Sanskrit is an Indian classical language whose history stretches back over three thousand years. For much of that time, Sanskrit has been the primary vehicle of intellectual, literary, and religious expression in India. As a language of learning, Sanskrit has served as the cosmopolitan arena in which, for two millennia, forms of systematic knowledge – including logic, grammar, rhetoric, mathematics, astronomy, metaphysics, epistemology, hermeneutics, law, politics, and aesthetics – have been subjected to vigorous debate. As a literary language, Sanskrit has provided the formal medium for poetry, romance, epic, drama, and story literature that was much admired across Asia, imitated, adapted, and translated. As a medium of religious culture, millions of Buddhists, Hindus, and Jains use Sanskrit even today, as they have done in the past. So do practitioners of yoga around the world.
The ‘discovery’ of Sanskrit by European scholars in the late eighteenth century has been hugely important to the development of historical linguistics and comparative philology, being crucial to the reconstruction of Proto-Indo-European, the ancestor of most European and all Indo-Iranian languages.
The earliest Sanskrit is Vedic, the language of the Vedas.

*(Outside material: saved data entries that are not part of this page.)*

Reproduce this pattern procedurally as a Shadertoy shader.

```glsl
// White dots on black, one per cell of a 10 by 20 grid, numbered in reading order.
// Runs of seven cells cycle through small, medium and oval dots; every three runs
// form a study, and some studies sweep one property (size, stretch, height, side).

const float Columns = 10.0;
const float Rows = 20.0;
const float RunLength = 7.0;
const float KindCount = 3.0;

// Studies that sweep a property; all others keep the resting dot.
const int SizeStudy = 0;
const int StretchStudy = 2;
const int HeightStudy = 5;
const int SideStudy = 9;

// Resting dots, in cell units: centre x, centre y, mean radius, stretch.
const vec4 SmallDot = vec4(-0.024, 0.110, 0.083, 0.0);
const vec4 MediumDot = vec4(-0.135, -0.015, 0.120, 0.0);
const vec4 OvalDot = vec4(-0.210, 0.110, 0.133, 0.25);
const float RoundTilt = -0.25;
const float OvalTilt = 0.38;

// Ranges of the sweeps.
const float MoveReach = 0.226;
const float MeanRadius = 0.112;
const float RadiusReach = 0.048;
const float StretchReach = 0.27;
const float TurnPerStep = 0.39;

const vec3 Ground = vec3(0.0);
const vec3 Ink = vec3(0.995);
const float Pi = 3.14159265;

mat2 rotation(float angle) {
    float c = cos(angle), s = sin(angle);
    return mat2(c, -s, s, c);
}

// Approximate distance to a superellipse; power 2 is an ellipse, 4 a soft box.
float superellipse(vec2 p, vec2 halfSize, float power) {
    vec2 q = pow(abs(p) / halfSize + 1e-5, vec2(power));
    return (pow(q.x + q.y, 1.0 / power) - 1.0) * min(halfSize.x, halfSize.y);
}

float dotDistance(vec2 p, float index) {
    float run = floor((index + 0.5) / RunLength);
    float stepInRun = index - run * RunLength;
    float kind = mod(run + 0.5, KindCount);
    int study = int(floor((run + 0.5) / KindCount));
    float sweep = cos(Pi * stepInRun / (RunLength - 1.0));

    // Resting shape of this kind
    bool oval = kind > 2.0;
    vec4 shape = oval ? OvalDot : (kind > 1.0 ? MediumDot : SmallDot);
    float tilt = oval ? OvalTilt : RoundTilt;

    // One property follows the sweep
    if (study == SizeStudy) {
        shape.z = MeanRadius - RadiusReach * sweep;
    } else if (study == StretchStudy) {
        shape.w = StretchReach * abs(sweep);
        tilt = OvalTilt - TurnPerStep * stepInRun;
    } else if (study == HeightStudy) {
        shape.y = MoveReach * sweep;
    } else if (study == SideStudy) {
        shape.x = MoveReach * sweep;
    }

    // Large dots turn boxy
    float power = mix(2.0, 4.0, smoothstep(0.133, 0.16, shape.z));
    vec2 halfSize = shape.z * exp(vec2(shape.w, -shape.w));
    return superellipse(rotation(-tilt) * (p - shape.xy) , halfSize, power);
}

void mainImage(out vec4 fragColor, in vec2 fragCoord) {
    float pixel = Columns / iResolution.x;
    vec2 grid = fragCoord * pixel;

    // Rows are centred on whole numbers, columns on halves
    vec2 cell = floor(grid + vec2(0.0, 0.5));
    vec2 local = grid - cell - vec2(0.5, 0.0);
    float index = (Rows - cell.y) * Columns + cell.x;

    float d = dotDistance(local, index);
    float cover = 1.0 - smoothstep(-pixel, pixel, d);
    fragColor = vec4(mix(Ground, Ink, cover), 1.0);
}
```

These are religious texts with poetic and philosophical elements, which over time became the authoritative, revealed literature of Brahmanical Hinduism. Most Hindu religious literature, the sacred texts of Śaivas and Vaiṣṇavas, for example, are written in Sanskrit. Many of the Buddhist Sūtra texts that are read across Asia were put into a form of Sanskrit that was especially marked as Buddhist. The Jaina Āgamas were put into Sanskrit as well. Among the many treasures of Sanskrit literature are two monumental heroic epics, the Mahābhārata and Rāmāyaṇa, whose stories and episodes have been adapted and retold by later poets and dramatists, first in Sanskrit and later in the modern languages of India. Four of the five canonical long-form poems in Sanskrit, the mahākāvyas, by the poets Kālidāsa, Bhāravi, Māgha and Śrīharṣa, adapt stories from the two great epics.

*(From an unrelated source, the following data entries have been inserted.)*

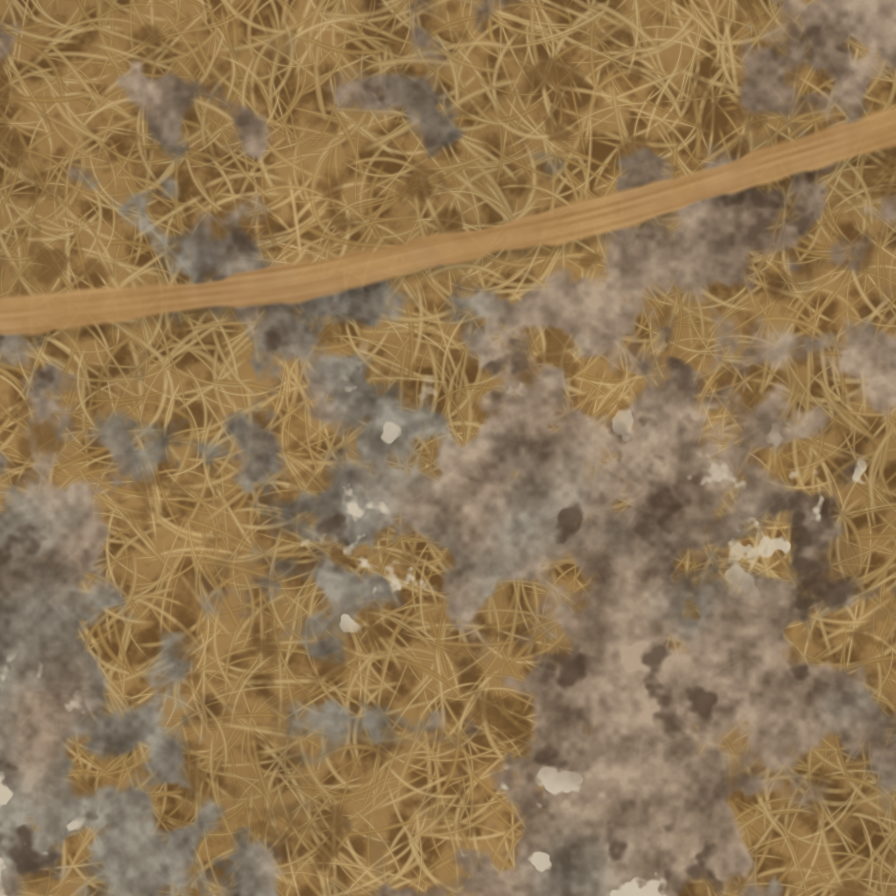
Reproduce this texture procedurally as a Shadertoy shader.

```glsl
// Dry straw-coloured plant litter with ragged grey-brown soil patches, pale flecks
// and one long bent stem. Fine fibres are curved strokes scattered on jittered grids;
// patches, pits and flecks are thresholded fractal noise.

const vec3 GAP_BROWN   = vec3(0.41, 0.30, 0.17);
const vec3 STRAW_BASE  = vec3(0.60, 0.47, 0.29);
const vec3 STRAW_DEEP  = vec3(0.61, 0.48, 0.28);
const vec3 STRAW_PALE  = vec3(0.76, 0.65, 0.45);
const vec3 SOIL_SHADOW = vec3(0.36, 0.30, 0.25);
const vec3 SOIL_PALE   = vec3(0.68, 0.60, 0.52);
const vec3 COOL_TINT   = vec3(0.88, 0.96, 1.02);
const vec3 STEM_DEEP   = vec3(0.62, 0.46, 0.28);
const vec3 STEM_PALE   = vec3(0.76, 0.61, 0.41);
const vec3 FLECK       = vec3(0.83, 0.78, 0.69);
const vec3 PIT         = vec3(0.27, 0.21, 0.16);

const int   FIBRE_LAYERS = 7;
const float FIBRE_CELLS  = 19.0;   // grid cells across the canvas
const float FIBRE_WIDTH  = 0.0021; // half width
const float SOFTNESS     = 0.0018;
const float STEM_WIDTH   = 0.021;  // half width
const float PATCH_SCALE  = 4.2;
const float PATCH_LEVEL  = 0.505;

vec3 hash3(vec2 p) {
    vec3 q = fract(p.xyx * vec3(0.1031, 0.1030, 0.0973));
    q += dot(q, q.yxz + 33.33);
    return fract((q.xxy + q.yzz) * q.zyx);
}

float noise(vec2 p) {
    vec2 i = floor(p), f = fract(p);
    f = f * f * (3.0 - 2.0 * f);
    float low  = mix(hash3(i).x, hash3(i + vec2(1, 0)).x, f.x);
    float high = mix(hash3(i + vec2(0, 1)).x, hash3(i + vec2(1, 1)).x, f.x);
    return mix(low, high, f.y);
}

float fbm(vec2 p) {
    float sum = 0.0, weight = 0.53;
    for (int i = 0; i < 4; i++) {
        sum += weight * noise(p);
        p = mat2(0.8, 0.6, -0.6, 0.8) * p * 2.03 + 17.3;
        weight *= 0.5;
    }
    return sum;
}

// Lays one grid of curved strokes over the colour below.
vec3 addFibres(vec3 below, vec2 p, float layer) {
    float turn = layer * 1.7;
    vec2 g = mat2(cos(turn), sin(turn), -sin(turn), cos(turn)) * p * FIBRE_CELLS + layer * 31.7 + 60.0;
    vec2 cell = floor(g);
    for (int y = -1; y <= 1; y++)
    for (int x = -1; x <= 1; x++) {
        vec2 id = cell + vec2(x, y);
        vec3 r = hash3(id + layer * 57.0);
        vec3 s = hash3(id + layer * 57.0 + 211.0);
        float angle = 6.2832 * r.z;
        vec2 d = g - id - 0.2 - 0.6 * r.xy;
        d = mat2(cos(angle), -sin(angle), sin(angle), cos(angle)) * d;
        float across = abs(d.y + (s.x - 0.5) * 0.9 * d.x * d.x) / FIBRE_CELLS;
        float width = FIBRE_WIDTH * mix(0.6, 1.5, s.y);
        float cover = 1.0 - smoothstep(width - SOFTNESS, width + SOFTNESS, across);
        cover *= 1.0 - smoothstep(0.6, 1.0, abs(d.x));
        float shade = 1.0 - 0.12 * smoothstep(0.0, width, across);
        below = mix(below, mix(STRAW_DEEP, STRAW_PALE, s.z) * shade, 0.8 * cover);
    }
    return below;
}

vec3 strawColour(vec2 p) {
    vec3 colour = mix(GAP_BROWN, STRAW_BASE, smoothstep(0.25, 0.65, fbm(p * 38.0)));
    for (int i = 0; i < FIBRE_LAYERS; i++)
        colour = addFibres(colour, p, float(i));
    float hollows = smoothstep(0.58, 0.76, fbm(p * 24.0 + 5.0));
    colour = mix(colour, GAP_BROWN, 0.65 * hollows);
    return colour * (0.9 + 0.2 * fbm(p * 9.0 + 40.0));
}

vec3 soilColour(vec2 p) {
    float tone = 0.58 + 1.5 * (fbm(p * 30.0 + 9.0) - 0.5)
               + 0.8 * (fbm(p * 8.0 + 70.0) - 0.5)
               + 0.4 * (noise(p * 125.0) - 0.5);
    vec3 colour = mix(SOIL_SHADOW, SOIL_PALE, clamp(tone, 0.0, 1.1));
    float cool = smoothstep(0.4, 0.65, fbm(p * 5.0 + 23.0) + 0.2 * (0.45 - p.y) - 0.1 * p.x);
    return colour * mix(vec3(1.0), COOL_TINT, cool);
}

void mainImage(out vec4 fragColor, in vec2 fragCoord) {
    vec2 p = fragCoord / iResolution.y;
    vec3 straw = strawColour(p);

    // Soil gathers toward the bottom and right, with crumbly edges.
    float patches = fbm(p * PATCH_SCALE + 3.0) + 0.55 * (fbm(p * 21.0 + 50.0) - 0.5)
                  + 0.24 * (0.48 - p.y) + 0.08 * (p.x - 0.5);
    float soil = smoothstep(PATCH_LEVEL - 0.06, PATCH_LEVEL + 0.06, patches);
    vec3 colour = mix(straw, mix(soilColour(p), straw, 0.1), soil);

    // Dark pits and pale flecks among the crumbs.
    float pits = smoothstep(0.64, 0.77, fbm(p * 19.0 + 90.0)) * (0.3 + 0.7 * soil);
    colour = mix(colour, PIT, 0.65 * pits);
    float flecks = smoothstep(0.64, 0.72, fbm(p * 23.0 + 130.0))
                 * smoothstep(0.55, 0.72, noise(p * 5.0 + 12.0))
                 * (1.0 - smoothstep(0.45, 0.7, p.y));
    colour = mix(colour, FLECK, 0.85 * flecks);

    // Bent stem with lengthwise grain and a soft shadow below.
    float offset = p.y - (0.645 + 0.09 * p.x + 0.125 * p.x * p.x) - 0.008 * (noise(p * 6.0) - 0.5);
    float width = STEM_WIDTH * (0.75 + 0.4 * noise(vec2(p.x * 9.0, 4.0)))
                + 0.006 * (noise(p * 45.0) - 0.5);
    float stem = 1.0 - smoothstep(width - 0.004, width + 0.003, abs(offset));
    float shadow = 1.0 - smoothstep(0.0, 0.014, abs(offset + width + 0.003));
    float grain = 0.65 * noise(vec2(p.x * 9.0, offset * 230.0 + 80.0)) + 0.35 * fbm(p * 40.0);
    colour *= 1.0 - 0.14 * shadow;
    colour = mix(colour, mix(STEM_DEEP, STEM_PALE, grain), 0.9 * stem);

    fragColor = vec4(colour, 1.0);
}
```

Sanskrit can be studied in Oxford at both the undergraduate and graduate level. At the undergraduate level, there is a BA degree in Sanskrit, based in Asian and Middle Eastern Studies. There are also two joint degrees where Sanskrit is an optional choice: in Classics & Asian and Middle Eastern Studies, and in Religion & Asian and Middle Eastern Studies. At the graduate level, Sanskrit forms a major part of the MPhil in Classical Indian Religion, and can also be studied as part of the MPhil in Buddhist Studies and the MPhil in Modern South Asian Studies or MSc in Modern South Asian Studies. Graduate students may work primarily in Sanskrit in the MSt in Asian and Middle Eastern Studies or the DPhil in Asian and Middle Eastern Studies, the research degrees. Here it is assumed that the student will arrive with a substantial knowledge of Sanskrit to begin with. In the other courses a student can start from the beginning.

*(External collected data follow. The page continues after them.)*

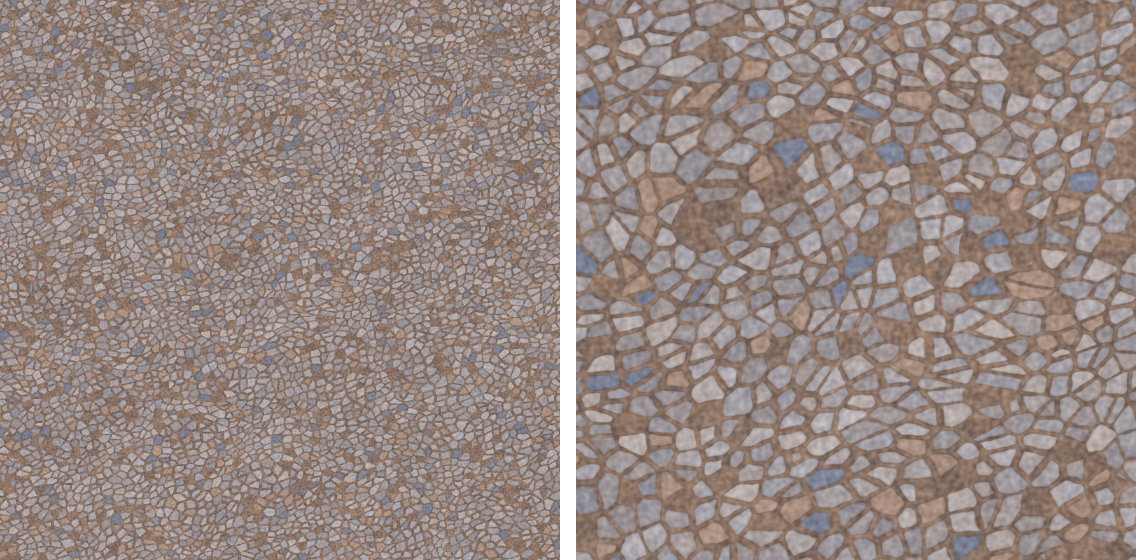
Left: the whole. Right: its middle third, enlarged.
Write a Shadertoy shader that draws this texture.

```glsl
// Pebbled ground: small angular grey stones set in sandy brown mortar.

const vec2 STONE_COUNT = vec2(61.0, 83.0);   // stones along and across the grain
const float GRAIN_ANGLE = 0.35;
const vec3 MORTAR_DARK = vec3(0.49, 0.41, 0.37);
const vec3 MORTAR_SAND = vec3(0.61, 0.50, 0.43);
const vec3 STONE_SHADE = vec3(0.56, 0.54, 0.56);
const vec3 STONE_LIGHT = vec3(0.73, 0.70, 0.70);
const vec3 STONE_BLUE = vec3(0.43, 0.47, 0.57);
const vec3 STONE_RUST = vec3(0.68, 0.55, 0.47);

vec3 hash3(vec2 p) {
    vec3 q = fract(p.xyx * vec3(0.1031, 0.1030, 0.0973));
    q += dot(q, q.yxz + 33.33);
    return fract((q.xxy + q.yzz) * q.zyx);
}

float gradientDot(vec2 corner, vec2 offset) {
    float angle = 6.2832 * hash3(corner + 71.0).x;
    return dot(vec2(cos(angle), sin(angle)), offset);
}

float gradientNoise(vec2 p) {
    vec2 i = floor(p), f = fract(p);
    vec2 u = f * f * f * (f * (f * 6.0 - 15.0) + 10.0);
    vec2 e = vec2(1.0, 0.0);
    float low = mix(gradientDot(i, f), gradientDot(i + e, f - e), u.x);
    float high = mix(gradientDot(i + e.yx, f - e.yx), gradientDot(i + 1.0, f - 1.0), u.x);
    return mix(low, high, u.y);
}

vec2 rotate(vec2 p, float angle) {
    float c = cos(angle), s = sin(angle);
    return vec2(c * p.x + s * p.y, c * p.y - s * p.x);
}

float smoothMin(float a, float b, float k) {
    float h = max(k - abs(a - b), 0.0) / k;
    return min(a, b) - 0.25 * h * h * k;
}

vec2 stoneCentre(vec2 cell, float jitter) {
    return cell + 0.5 + jitter * (hash3(cell).xy - 0.5);
}

// Returns the rounded distance to the cell border and the cell's id.
vec3 stoneCell(vec2 p, float jitter, float rounding) {
    vec2 home = floor(p), nearestCell = home, nearest = vec2(9.0);
    for (int y = -1; y <= 1; y++)
    for (int x = -1; x <= 1; x++) {
        vec2 cell = home + vec2(x, y);
        vec2 d = stoneCentre(cell, jitter) - p;
        if (dot(d, d) < dot(nearest, nearest)) { nearest = d; nearestCell = cell; }
    }
    float border = 2.0;
    for (int y = -2; y <= 2; y++)
    for (int x = -2; x <= 2; x++) {
        if (x == 0 && y == 0) continue;
        vec2 d = stoneCentre(nearestCell + vec2(x, y), jitter) - p;
        border = smoothMin(border, dot(0.5 * (d + nearest), normalize(d - nearest)), rounding);
    }
    return vec3(border, nearestCell);
}

vec3 mortarColor(vec2 uv, float grain) {
    float sand = 0.45 + 0.9 * gradientNoise(uv * 75.0) + 0.35 * gradientNoise(uv * 12.0);
    return mix(MORTAR_DARK, MORTAR_SAND, clamp(sand, 0.0, 1.0)) + 0.13 * grain;
}

vec3 stoneColor(vec2 uv, vec3 seed, float grain) {
    float tone = 0.15 + 0.75 * seed.x + 0.4 * gradientNoise(uv * 130.0);
    vec3 color = mix(STONE_SHADE, STONE_LIGHT, clamp(tone, 0.0, 1.0));
    color += vec3(-0.015, 0.0, 0.02) * (2.0 * seed.z - 1.0);
    color = mix(color, STONE_BLUE, 0.75 * step(0.955, seed.y));
    color = mix(color, STONE_RUST, 0.75 * step(seed.y, 0.08));
    return color + 0.10 * grain;
}

vec3 pebbleGround(vec2 uv) {
    // Bend the grain gently, then roughen the stone outlines.
    vec2 bend = vec2(gradientNoise(uv * 9.0), gradientNoise(uv * 9.0 + 40.0));
    vec2 p = rotate(uv + 0.022 * bend, GRAIN_ANGLE) * STONE_COUNT + 100.0;
    vec3 stone = stoneCell(p, 0.85, 0.1);
    vec3 seed = hash3(stone.yz + 17.0);
    vec3 shape = hash3(stone.yz + 53.0);

    // Stones differ in size; some places hold bare mortar.
    float gap = mix(0.04, 0.17, shape.x);
    float inside = stone.x - gap + 0.07 * gradientNoise(uv * 170.0);
    float bare = step(shape.y, 0.10 + 0.12 * gradientNoise(uv * 10.0));
    float cover = smoothstep(-0.025, 0.045, inside) * (1.0 - bare);

    float grain = gradientNoise(uv * 240.0) + 0.6 * gradientNoise(uv * 390.0 + 9.0);
    float contact = (1.0 - smoothstep(0.0, 0.12, abs(inside))) * (1.0 - bare);
    vec3 color = mix(mortarColor(uv, grain), stoneColor(uv, seed, grain), cover);
    color *= 1.0 - 0.07 * contact;
    return color * (1.0 + 0.05 * gradientNoise(uv * 6.0));
}

void mainImage(out vec4 fragColor, in vec2 fragCoord) {
    // Average four samples per pixel for smooth edges.
    vec3 color = vec3(0.0);
    for (int i = 0; i < 4; i++) {
        vec2 offset = 0.5 * vec2(i % 2, i / 2) - 0.25;
        color += 0.25 * pebbleGround((fragCoord + offset) / iResolution.y);
    }
    fragColor = vec4(color, 1.0);
}
```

The BA course in Sanskrit is flexible by design. It aims to give students a solid grounding in the language, and to impart at the same time a general knowledge of the Indian cultural setting in which Sanskrit has had its life and meaning. A substantial amount of the teaching proceeds through the close reading and understanding of texts. Emphasis is placed at the same time on developing a broad understanding of the major literary and intellectual developments in Sanskrit, as well as a familiarity with what modern scholars have identified as key debates and topics.
Students on the Sanskrit BA course learn a second language as a minor option, either Hindi, Old Persian, Pali, Prakrit, or Tibetan. Given the flexibility within the Asian and Middle Eastern Studies Faculty, recent students have been able exceptionally to opt for Persian and Arabic. Students on the Chinese BA course may choose Sanskrit as a minor option, while one student on the Japanese BA course course did Sanskrit as a minor option.
For the past few decades the Faculty has been able to send students to India, if they wish to go, in order to study during the summer vacation between their second and third years.
The study of Sanskrit at Oxford is supported by unparalleled library collections in the Bodleian library and some of the college libraries. The Nizami Ganjavi Library and the Sackler Library next door have substantial teaching collections. Collectively, Oxford’s museums and libraries have some of the best collections of Indian artwork and manuscripts in Europe.
The research expertise of the current staff in Sanskrit lies in the Indian grammatical tradition, the history of Indian science, the Tantric traditions in India, Mahāyāna Buddhism, the Vedic and Brahmanical tradition, and the historical philology of the Indo-Aryan and the Indo-Iranian languages.